Perhaps a better way for a “tech neophyte” to try out coding is to learn how to write HTML/CSS. This pairing is far more self-contained and visual, and gratifying, than programming initially is (no matter the flavor, whether JS, Python, Swift, they all are far more complex with abstract logic).
Learning how to create a static web page only requires a layout, a text editor and a browser. You can try your hand at building a magazine page, for example, with its masthead, article areas and footer—and you will not be dealing with math or abstract problem solving that coding soon requires.
The learner can see how the basic HTML language syntax works (e.g. simple tags go around the words to style or structure them)… experience how the browser is strict about typos (early experience in debugging!); see how dependencies are linked in (graphics, external hyperlinks); see how the classes and IDs from the CSS file influence the HTML elements; and so on.
If the somewhat tedium of composing blocks of HTML and CSS code is gratifying to the learner, and it sparks an interest, then they can continue gaining fluency in the constructs and begin to appreciate how WYSIWYG editors work (like in WordPress or BigCommerce, say). This can be so helpful for business owners or bloggers, to fix the mistakes that RTEs can introduce from copy/paste actions from other sources (ie. Word pastes).
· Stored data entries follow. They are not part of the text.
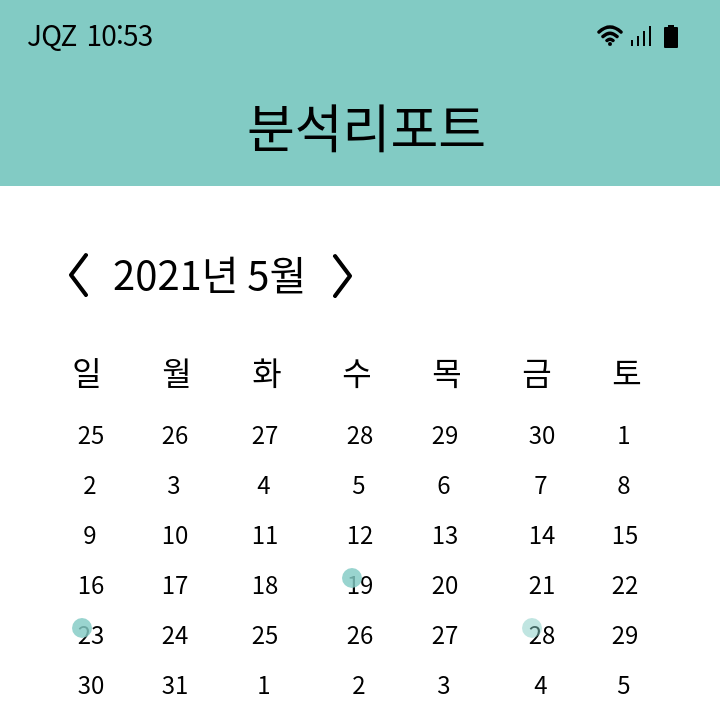
<!DOCTYPE html>
<html lang="ko">
<head>
<meta charset="utf-8">
<title>분석리포트</title>
<style>
:root { --mint: #82cbc4; --ink: #000; --paper: #fff; }
* { box-sizing: border-box; margin: 0; padding: 0; }
body {
  width: 720px; height: 720px; overflow: hidden;
  background: var(--paper); color: var(--ink);
  font-family: "Noto Sans CJK KR", "Noto Sans", sans-serif;
  font-weight: 400;
}
.header { height: 186px; background: var(--mint); }
.status { display: flex; align-items: center; height: 68px; padding: 0 42px 0 27px; }
.status-text { display: flex; gap: 10px; font-size: 28px; line-height: 68px; letter-spacing: -0.8px; white-space: nowrap; }
.carrier { width: 49.5px; }
.status-icons { display: flex; gap: 8px; margin: 4px 0 0 auto; }
.status-icons .battery { margin-left: 5px; }
.title { padding-left: 13px; font-size: 52px; font-weight: 400; line-height: 116px; text-align: center; }
.month { display: flex; align-items: center; height: 60px; margin-top: 57px; padding-left: 67px; }
.month h2 { width: 193px; margin: 0 26px 0 24px; font-size: 40px; font-weight: 400; line-height: 60px; word-spacing: -2.5px; white-space: nowrap; }
.month a { display: block; height: 46px; margin-top: 3px; }
.month svg { display: block; fill: none; stroke: var(--ink); stroke-width: 4; stroke-linecap: round; stroke-linejoin: round; }
.weekdays { display: grid; grid-template-columns: repeat(7, 90px); margin: 43px 0 0 42px; font-size: 32px; line-height: 50px; text-align: center; }
.days {
  display: grid; grid-template-columns: 90px 78px 102px 88px 82px 112px 52px; grid-auto-rows: 50px;
  margin: 12px 0 0 46px; font-size: 24px; line-height: 52px; text-align: center; list-style: none;
}
.single { padding-right: 2px; }
.saturday { padding-left: 2px; }
.marked { position: relative; }
.marked::after {
  content: ""; position: absolute; left: 26px; top: 10px; width: 20px; height: 20px;
  border-radius: 50%; background: var(--mint); opacity: .82;
}
.marked.light::after { left: 36px; opacity: .5; }
</style>
</head>
<body>
<header class="header">
  <div class="status">
    <div class="status-text"><span class="carrier">JQZ</span><span>10:53</span></div>
    <div class="status-icons">
      <svg class="wifi" width="26" height="24" viewBox="0 0 26 24" fill="none" stroke="#000" stroke-width="3.5" stroke-linecap="round" aria-hidden="true">
        <path d="M2 8Q13 -2 24 8M6 12.5Q13 6 20 12.5M10 16.5Q13 14 16 16.5"/>
        <circle cx="13" cy="20" r="2" fill="#000" stroke="none"/>
      </svg>
      <svg class="signal" width="20" height="24" viewBox="0 0 20 24" aria-hidden="true">
        <rect y="16" width="2" height="6"/><rect x="6" y="12" width="2" height="10"/><rect x="12" y="7" width="2" height="15"/><rect x="18" y="2" width="2" height="20"/>
      </svg>
      <svg class="battery" width="14" height="24" viewBox="0 0 14 24" aria-hidden="true">
        <rect x="4" y="1" width="6" height="4"/><rect y="3" width="14" height="21" rx="1"/>
      </svg>
    </div>
  </div>
  <h1 class="title">분석리포트</h1>
</header>
<main>
  <nav class="month">
    <a href="#" aria-label="이전 달"><svg width="22" height="46" viewBox="0 0 22 46"><path d="M19 3L4 23L19 43"/></svg></a>
    <h2>2021년 5월</h2>
    <a href="#" aria-label="다음 달"><svg width="22" height="46" viewBox="0 0 22 46"><path d="M3 4L18 24L3 44"/></svg></a>
  </nav>
  <div class="weekdays">
    <span>일</span><span>월</span><span>화</span><span>수</span><span>목</span><span>금</span><span>토</span>
  </div>
  <ol class="days">
    <li>25</li><li>26</li><li>27</li><li>28</li><li>29</li><li>30</li><li>1</li>
    <li class="single">2</li><li class="single">3</li><li class="single">4</li><li class="single">5</li><li class="single">6</li><li class="single">7</li><li>8</li>
    <li class="single">9</li><li>10</li><li>11</li><li>12</li><li>13</li><li>14</li><li class="saturday">15</li>
    <li>16</li><li>17</li><li>18</li><li class="marked">19</li><li>20</li><li>21</li><li class="saturday">22</li>
    <li class="marked">23</li><li>24</li><li>25</li><li>26</li><li>27</li><li class="marked light">28</li><li class="saturday">29</li>
    <li>30</li><li>31</li><li class="single">1</li><li class="single">2</li><li class="single">3</li><li class="single">4</li><li>5</li>
  </ol>
</main>
</body>
</html>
So, I’m proposing that fluency in HTML is a more basic, essential skill for today’s professionals than actual coding.